Eliza Hopewell

Image courtesy of Eliza Hopewell©

What inspires you?

Normal, ordinary people. I love how interesting and complex everyone is, yet everyone I paint is all the same size on a 10-inch diameter plate - it's a nice metaphor for the world, everyone is fundamentally the same but at the same time, they're all unique. Also, Harry Potter. I literally listen to audiobooks of Harry Potter all day every day, it is so British and so comforting. That must go into the plates somehow!

Eliza Hopewell

Image courtesy of Eliza Hopewell©

What's it like being an artist in London?

Really, really good but intense. I went to University in Glasgow, Scotland which is a much cheaper and more chilled out city - you can have a studio and make rent by working in a bar. I missed that when I came to London but this city has also given me so many opportunities. The flip side is that there are neverending deadlines, everyone expects you to be working all the time. There are a lot of opportunities, but it can turn you into a bit of a workaholic.

Eliza Hopewell

Image courtesy of Eliza Hopewell©

Any advice for other artists?

Go with what you are naturally passionate about. Be friends with other artists, do projects with people. Of course, everyone says this but the reality is it's not that easy when you have no money or a job, you're just like please fuck off!

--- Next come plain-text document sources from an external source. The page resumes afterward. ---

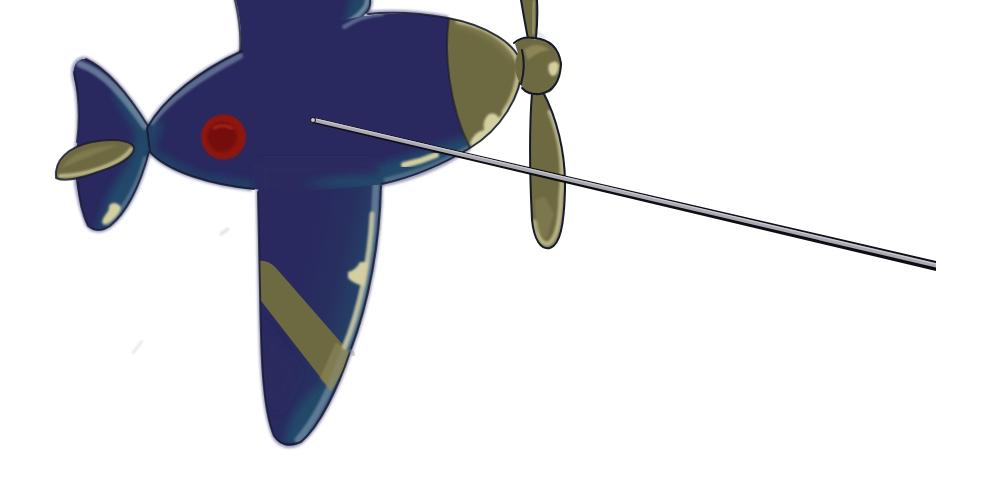
<!DOCTYPE html>
<html lang="en">
<head>
<meta charset="utf-8">
<title>Toy airplane on a rod</title>
<style>
:root {
  --paper: #ffffff;
  --navy: #29295f;
  --teal: #214869;
  --haze: #7f96ad;
  --olive: #6d6941;
  --olive-light: #8b8558;
  --cream: #d3cfa0;
  --ink: #171a2c;
  --red: #8f1610;
  --red-dark: #741009;
  --rod: #aaa8b2;
}
html, body { margin: 0; background: var(--paper); overflow: hidden; }
svg { display: block; width: 989px; height: 502px; }
.navy { fill: var(--navy); }
.teal { fill: var(--teal); }
.haze { fill: var(--haze); }
.olive { fill: var(--olive); }
.olive-light { fill: var(--olive-light); }
.cream { fill: var(--cream); }
.outline { fill: none; stroke: var(--ink); stroke-width: 2; stroke-linecap: round; stroke-linejoin: round; }
.halo { fill: none; stroke: #4b4c86; stroke-width: 5; opacity: .5; }
.shine { fill: none; stroke: var(--cream); stroke-linecap: round; }
.mist { fill: none; stroke: var(--haze); stroke-linecap: round; }
</style>
</head>
<body>
<svg viewBox="0 0 989 502" role="img" aria-label="Painted navy toy airplane with olive nose and propeller, held on a thin metal rod">
  <defs>
    <filter id="soft" x="-20%" y="-20%" width="140%" height="140%"><feGaussianBlur stdDeviation="1.2"/></filter>
    <filter id="softer" x="-30%" y="-30%" width="160%" height="160%"><feGaussianBlur stdDeviation="4"/></filter>
    <linearGradient id="wing-shade" gradientUnits="userSpaceOnUse" x1="296" y1="300" x2="372" y2="318">
      <stop offset="0" stop-color="#29295f"/>
      <stop offset=".45" stop-color="#28305f"/>
      <stop offset="1" stop-color="#214f6d"/>
    </linearGradient>
    <path id="fuselage-shape" d="M147 128C164 98 200 70 242 51L330 24C365 12 410 11 448 18C486 25 518 44 522 66C522 96 500 130 470 148C440 166 410 178 380 184C340 190 290 192 252 189C212 185 168 172 150 152Z"/>
    <path id="lower-wing-shape" d="M258 184L381 182C380 240 370 300 350 352C338 388 320 426 301 442C291 449 279 446 274 436C262 408 261 350 260 290Z"/>
    <path id="upper-wing-shape" d="M235 -4L370 -4C374 8 362 20 344 30L320 60L240 56C243 36 240 16 235 -4Z"/>
    <path id="tail-shape" d="M148 126C132 100 110 70 86 59C77 58 72 66 74 78C80 100 80 120 77 145C72 170 78 200 87 224C92 232 102 232 110 226C130 210 142 178 149 152Z"/>
    <path id="stabilizer-shape" d="M56 178C54 160 68 147 92 142C112 138 130 140 134 147C136 156 118 166 98 172C82 178 64 182 56 178Z"/>
    <path id="lower-blade-shape" d="M532 93C529 130 530 180 532 220C534 240 541 250 550 248C560 245 564 226 565 190C566 152 556 116 543 92Z"/>
    <clipPath id="fuselage-clip"><use href="#fuselage-shape"/></clipPath>
    <clipPath id="lower-wing-clip"><use href="#lower-wing-shape"/></clipPath>
    <clipPath id="upper-wing-clip"><use href="#upper-wing-shape"/></clipPath>
    <clipPath id="tail-clip"><use href="#tail-shape"/></clipPath>
    <clipPath id="blade-clip"><use href="#lower-blade-shape"/></clipPath>
  </defs>

  <rect width="989" height="502" fill="var(--paper)"/>

  <g id="brush-smudges" fill="none" stroke="#dfe0e6" stroke-linecap="round" filter="url(#soft)">
    <path d="M133 353L142 341" stroke-width="2"/>
    <path d="M221 234L228 229" stroke-width="3"/>
    <path d="M538 33L544 38" stroke-width="3"/>
  </g>

  <g id="edge-halo" filter="url(#soft)">
    <use href="#tail-shape" class="halo"/>
    <use href="#upper-wing-shape" class="halo"/>
    <use href="#lower-wing-shape" class="halo"/>
    <path class="halo" d="M150 152C168 172 212 185 252 189M378 185C412 180 440 168 470 148M148 126C164 98 200 70 242 51M368 13Q410 10 448 18"/>
  </g>

  <g id="tail">
    <use href="#tail-shape" class="navy"/>
    <g clip-path="url(#tail-clip)">
      <path class="teal" filter="url(#softer)" d="M152 120L122 88L112 92L136 134L130 160L108 196L96 232L120 226L152 160Z"/>
      <path class="mist" filter="url(#soft)" opacity=".7" stroke-width="7" d="M80 64C104 72 124 96 145 126"/>
      <path class="mist" filter="url(#soft)" opacity=".5" stroke-width="4" d="M145 158C138 184 126 206 108 224"/>
      <path class="cream" filter="url(#soft)" d="M102 222C104 214 110 212 109 206C112 201 118 203 120 206C124 208 114 222 104 225Z"/>
    </g>
    <path class="outline" d="M148 126C132 100 110 70 86 59M74 72C80 100 80 120 77 142M78 182C79 200 83 216 88 226Q98 234 110 226C130 210 142 178 149 152" stroke-width="1.5" opacity=".75"/>
    <use href="#stabilizer-shape" class="olive"/>
    <path class="shine" filter="url(#soft)" stroke-width="4" opacity=".75" d="M60 176C84 176 122 164 131 149"/>
    <path class="olive-light" filter="url(#soft)" d="M62 168C68 154 92 146 118 145C100 152 80 160 62 168Z" opacity=".6"/>
    <use href="#stabilizer-shape" class="outline" stroke-width="1.5" opacity=".8"/>
  </g>

  <g id="upper-wing">
    <use href="#upper-wing-shape" class="navy"/>
    <g clip-path="url(#upper-wing-clip)">
      <path class="teal" filter="url(#softer)" d="M350 -4H374L366 18L338 32Q352 14 350 -4Z"/>
      <path class="mist" filter="url(#soft)" stroke-width="5" opacity=".8" d="M367 -2Q370 10 342 26"/>
    </g>
    <path class="outline" d="M235 0Q242 30 240 54M370 0Q371 9 366 13" opacity=".7"/>
  </g>

  <g id="lower-wing">
    <use href="#lower-wing-shape" fill="url(#wing-shade)"/>
    <g clip-path="url(#lower-wing-clip)">
      <path class="teal" filter="url(#softer)" d="M284 446C292 400 318 384 336 380L312 440Z"/>
      <path class="navy" filter="url(#softer)" d="M262 320L300 372L280 412L264 400Z"/>
      <path class="olive" d="M256 262Q266 258 276 268L352 355L331 391L258 297Z"/>
      <path class="mist" filter="url(#soft)" stroke-width="7" opacity=".65" d="M376 186C374 240 366 300 344 352C332 386 316 420 298 440"/>
      <path class="shine" filter="url(#soft)" stroke-width="5" opacity=".8" d="M372 214C370 260 360 310 344 348"/>
      <path class="cream" filter="url(#soft)" d="M348 272Q356 270 360 262L368 262L364 286Q354 284 348 278Z"/>
      <path class="olive-light" filter="url(#soft)" d="M336 342L352 355L331 391L320 378Z" opacity=".7"/>
    </g>
    <path class="outline" d="M258 192L260 290C261 350 262 408 274 436Q283 449 301 442C320 426 338 388 350 352C370 300 380 240 381 186" opacity=".8"/>
    <path class="mist" filter="url(#soft)" stroke-width="4" opacity=".5" d="M350 350L354 355"/>
  </g>

  <g id="fuselage">
    <use href="#fuselage-shape" class="navy"/>
    <g clip-path="url(#fuselage-clip)">
      <path class="teal" filter="url(#softer)" d="M290 190C340 176 400 160 472 134L478 150L390 190Z"/>
      <path class="teal" filter="url(#softer)" d="M144 116L164 122L154 150L200 174L258 182L250 194L144 166Z" opacity=".8"/>
      <path class="navy" filter="url(#softer)" d="M258 162H378V212H258Z"/>
      <path class="teal" filter="url(#softer)" d="M300 184Q350 172 388 176L384 192Z"/>
      <path class="mist" filter="url(#soft)" stroke-width="6" opacity=".6" d="M152 122C170 98 206 74 240 56"/>
      <path class="mist" filter="url(#soft)" stroke-width="4" opacity=".6" d="M344 27Q362 15 382 14"/>
      <path class="mist" filter="url(#soft)" stroke-width="5" opacity=".45" d="M386 180Q430 170 468 148"/>
      <path class="shine" filter="url(#soft)" stroke-width="6" d="M404 165L420 161L436 155"/>
      <g id="nose">
        <path class="olive" d="M449 16C444 50 448 104 470 150L530 150V16Z"/>
        <path class="olive-light" filter="url(#softer)" d="M456 14L500 22L526 56L512 58Q490 30 456 24Z"/>
        <path class="shine" filter="url(#soft)" stroke-width="5" opacity=".75" d="M458 21C492 27 516 46 519 66Q518 92 504 112"/>
        <path class="cream" filter="url(#soft)" d="M470 143Q474 132 484 130Q482 120 489 114Q496 112 499 118L510 104L504 120Q490 138 472 147Z"/>
        <path class="outline" d="M449 18C444 50 448 104 470 148" stroke-width="1.5" opacity=".6"/>
      </g>
    </g>
    <path class="outline" d="M242 51C200 70 164 98 147 128L150 152C168 172 212 185 254 189M368 14C396 11 420 13 448 18C486 25 518 44 522 66C522 96 500 130 470 148C440 166 410 178 382 184" opacity=".85"/>
  </g>

  <g id="roundel">
    <circle cx="223.500" cy="137" r="22.500" fill="var(--red)" filter="url(#soft)"/>
    <circle cx="222" cy="137" r="15" fill="var(--red-dark)" filter="url(#soft)"/>
    <path d="M213 129Q222 122 233 129" fill="none" stroke="#a3251a" stroke-width="3" filter="url(#soft)"/>
  </g>

  <g id="propeller">
    <path class="olive" d="M521 -2Q524 18 528 39H536Q538 18 537 -2Z"/>
    <path class="shine" filter="url(#soft)" stroke-width="2" opacity=".6" d="M534 1L533 34"/>
    <path class="outline" d="M521 0Q524 18 528 39M537 0Q538 18 536 38" stroke-width="1.500"/>
    <use href="#lower-blade-shape" class="olive"/>
    <g clip-path="url(#blade-clip)">
      <path class="shine" filter="url(#soft)" stroke-width="5" opacity=".7" d="M550 112Q566 150 561 196Q560 238 548 244Q538 244 535 222"/>
      <path class="olive-light" filter="url(#soft)" d="M534 200L545 196L554 214L546 240L536 230Z" opacity=".5"/>
    </g>
    <use href="#lower-blade-shape" class="outline"/>
    <path class="olive" d="M515 44Q522 36 532 38L562 62Q560 84 550 92Q536 98 524 90Q516 80 522 66Z"/>
    <ellipse class="olive" cx="538" cy="66" rx="23" ry="27"/>
    <path class="olive-light" filter="url(#soft)" d="M524 50Q536 40 550 50Q540 50 528 60Z"/>
    <path class="cream" filter="url(#soft)" d="M549 64Q557 58 559 66Q558 76 552 76Q547 72 549 64Z"/>
    <path class="outline" d="M514 43Q522 36 534 38Q558 40 561 64Q560 90 540 94Q528 95 522 88M522 50Q526 66 521 84"/>
  </g>

  <g id="rod">
    <polygon fill="#0d0e12" points="312,117 936,261 936,271 312,123"/>
    <polygon fill="var(--rod)" points="314,118 936,263 936,267.500 314,122"/>
    <path d="M316 119L936 264" stroke="#d0ced5" stroke-width="1" fill="none"/>
    <circle cx="313" cy="120" r="2.500" fill="#c9c9cf" stroke="#0d0e12"/>
  </g>
</svg>
</body>
</html>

Eliza Hopewell will be exhibiting at AWOMANfest at DIY space for London, Peckham from 23rd-25th of March.